Blackstone’s Byron Wien is up with a new blog post, wherein he relays a conversation he had with someone he only refers to as The Smartest Man In Europe.
Wien doesn’t say who The Smartest Man In Europe is, but describes him as basically an incredibly brilliant, wordly, rich businessman.
Many of you remember The Smartest Man from earlier essays; I have been writing about him annually for more than a decade. He has been a friend for thirty years, and during that period he has shown an almost uncanny ability to see major events affecting the financial markets before other observers. Among these were the fall of Japan as an economic power in the 1980s, the economic changes in China and their significance the early 1990s, and the serious consequences of excessive borrowing in the developed world in the last decade.
His DNA endowed him with a certain amount of business acumen. His ancestors operated canteens along the Silk Road, selling food, weather protection and supplies to travelers to India and China. He apprenticed in finance in New York, but returned to Europe to take advantage of opportunities created during the post-war recovery there. Along the way he has acquired the ABC’s of European wealth – an airplane, a Bentley and a house on a Cap in the French Riviera. The depth and breadth of his art collection is impressive, but material things are not what gives him a high.
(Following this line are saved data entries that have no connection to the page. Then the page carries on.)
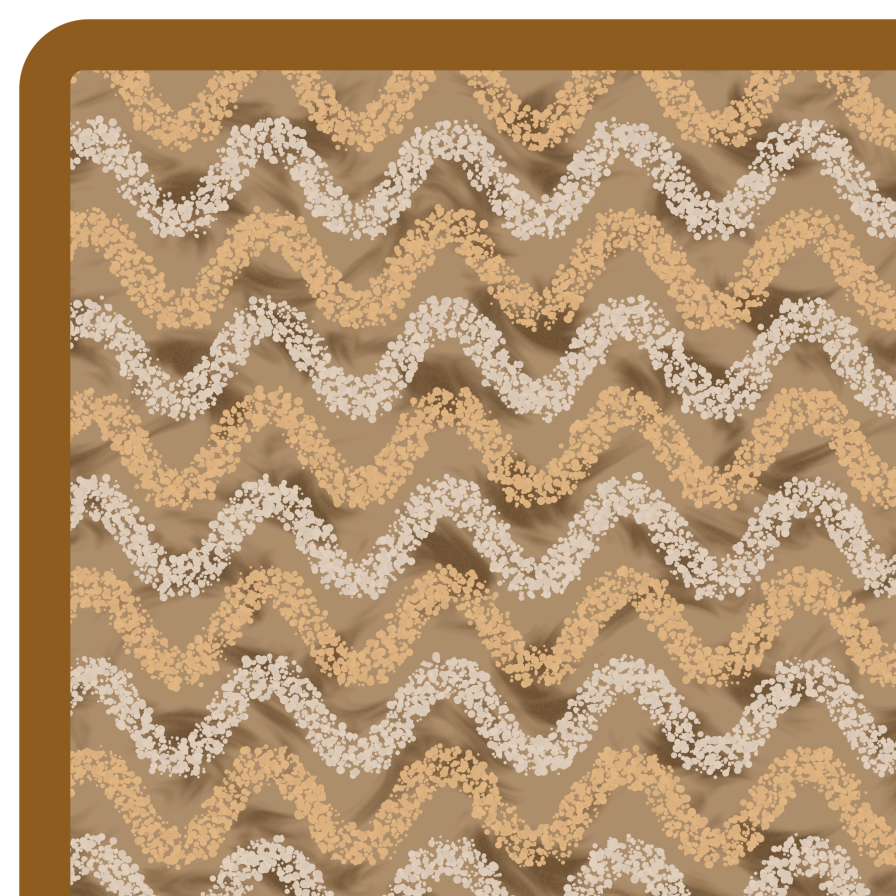
This pattern is drawn by a Shadertoy shader. Its source:

```glsl
// A framed panel of wavy bands, alternately cream and tan, on cloudy brown ground.
// Bands are cellular scatters of round dots kept near a repeated cosine curve;
// the ground is shaded by warped layered sines, and a rounded frame covers the edge.

const float TAU = 6.2831853;
const float WAVES_ACROSS = 5.0;
const float ROW_STEP = 0.1;
const float AMPLITUDE = 0.045;
const float HALF_WIDTH = 0.0215;
const float DOT_CELL = 0.008;

const vec3 PAPER = vec3(1.0);
const vec3 FRAME = vec3(0.56, 0.36, 0.12);
const vec3 GROUND = vec3(0.68, 0.555, 0.42);
const vec3 SHADE = vec3(0.44, 0.33, 0.21);
const vec3 CREAM = vec3(0.87, 0.80, 0.73);
const vec3 TAN = vec3(0.87, 0.70, 0.50);

vec3 hash3(vec2 p) {
    vec3 q = fract(p.xyx * vec3(0.1031, 0.1030, 0.0973));
    q += dot(q, q.yxz + 33.33);
    return fract((q.xxy + q.yzz) * q.zyx);
}

// Coverage of a shape from its signed distance
float fill(float dist, float pixel) {
    return 1.0 - smoothstep(-0.75 * pixel, 0.75 * pixel, dist);
}

// Region right of and below a rounded corner at the upper left
float cornerDistance(vec2 p, float inset, float radius) {
    vec2 q = inset + radius - vec2(p.x, 1.0 - p.y);
    return length(max(q, 0.0)) + min(max(q.x, q.y), 0.0) - radius;
}

// x: distance to the nearest wave, y: index of its row
vec2 nearestWave(vec2 p) {
    float k = TAU * WAVES_ACROSS;
    float slope = AMPLITUDE * k * sin(k * p.x);
    float level = (p.y + AMPLITUDE * cos(k * p.x)) / ROW_STEP;
    float row = floor(level + 0.5);
    return vec2(abs(level - row) * ROW_STEP / sqrt(1.0 + slope * slope), row);
}

// Soft blotches from warped layered sines
float clouds(vec2 p) {
    mat2 turn = mat2(0.8, 0.6, -0.6, 0.8);
    float sum = 0.0, weight = 1.0;
    for (int i = 0; i < 5; i++) {
        p += 0.6 * sin(p.yx + float(i));
        sum += weight * sin(p.x) * sin(p.y);
        p = turn * p * 1.7 + vec2(1.3, 2.7);
        weight *= 0.6;
    }
    return smoothstep(-0.2, 1.4, sum);
}

// One cellular layer of dots, painted over the given colour
vec3 paintDots(vec3 color, vec2 p, float layer, float pixel) {
    vec2 shifted = p / DOT_CELL + layer * vec2(0.37, 0.61);
    vec2 home = floor(shifted);
    for (int j = -1; j <= 1; j++)
    for (int i = -1; i <= 1; i++) {
        vec2 cell = home + vec2(i, j);
        vec3 rnd = hash3(cell + 171.0 * layer + 19.0);
        vec3 extra = hash3(cell + 83.0 * layer + 401.0);
        vec2 offset = (cell + rnd.xy - shifted) * DOT_CELL;
        vec2 wave = nearestWave(p + offset);
        float reach = HALF_WIDTH * mix(0.72, 1.12, extra.x);
        float radius = mix(0.0013, 0.0049, rnd.z * rnd.z);
        vec3 tint = mod(wave.y, 2.0) < 0.5 ? CREAM : TAN;
        tint *= 0.97 + 0.05 * extra.y;
        float cover = fill(length(offset) - radius, pixel);
        color = mix(color, tint, cover * step(wave.x, reach));
    }
    return color;
}

void mainImage(out vec4 fragColor, in vec2 fragCoord) {
    vec2 uv = fragCoord / iResolution.xy;
    float pixel = 1.0 / min(iResolution.x, iResolution.y);

    // Ground with grain in the shaded patches
    float shade = clouds(uv * vec2(23.0, 31.0));
    float grain = hash3(floor(uv * 400.0)).x - 0.5;
    vec3 color = mix(GROUND, SHADE, shade * (1.0 + 0.12 * grain));

    // Dotted bands
    for (int layer = 0; layer < 3; layer++)
        color = paintDots(color, uv, float(layer), pixel);

    // Frame and margin
    color = mix(FRAME, color, fill(cornerDistance(uv, 0.0785, 0.015), pixel));
    color = mix(PAPER, color, fill(cornerDistance(uv, 0.0215, 0.078), pixel));
    fragColor = vec4(color, 1.0);
}
```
He gets his thrills from identifying a problem, thinking it through and being right in determining how it gets resolved. In his ninth decade, he is an inspiration to me.
So what does TSMIE see now?
Basically that massive amounts of debt will bring the decline of Western Civilization, but that in the meantime, before that happens, policy makers would pull every trick they could in order to stave off a catastrophic event.
He started out by saying he had done some preparation for our visit. “I think the title of your essay should be ‘Dancing around the Fire of Hell.’ For years I’ve been telling you that the accumulation of debt was going to be the ending of the developed world and for years you have been telling me my views are too extreme. The problem is you are an optimist and I am a realist. You go around with a smile on your face thinking that there are serious problems facing us, but that everything will turn out favorably because the policy makers will do what they have to do to avoid disaster, and so far you have been right. The developed economies and their stock markets have plodded along and investors haven’t made or lost much money in spite of the challenges. At a certain point, however, the temporary measures that the policy makers put in place to avoid financial catastrophe prove insufficient and that’s where we are now. I’m not saying that it will happen tomorrow but events are falling into place that will take the smile off your face.
After getting to the point where fiscal stimulus no long works, the world’s central banks will go into overdrive (as is already happening)
Full article: Byron Wien: I Spoke To The Smartest Man In Europe, And What He Had To Say Was Terrifying (Business Insider)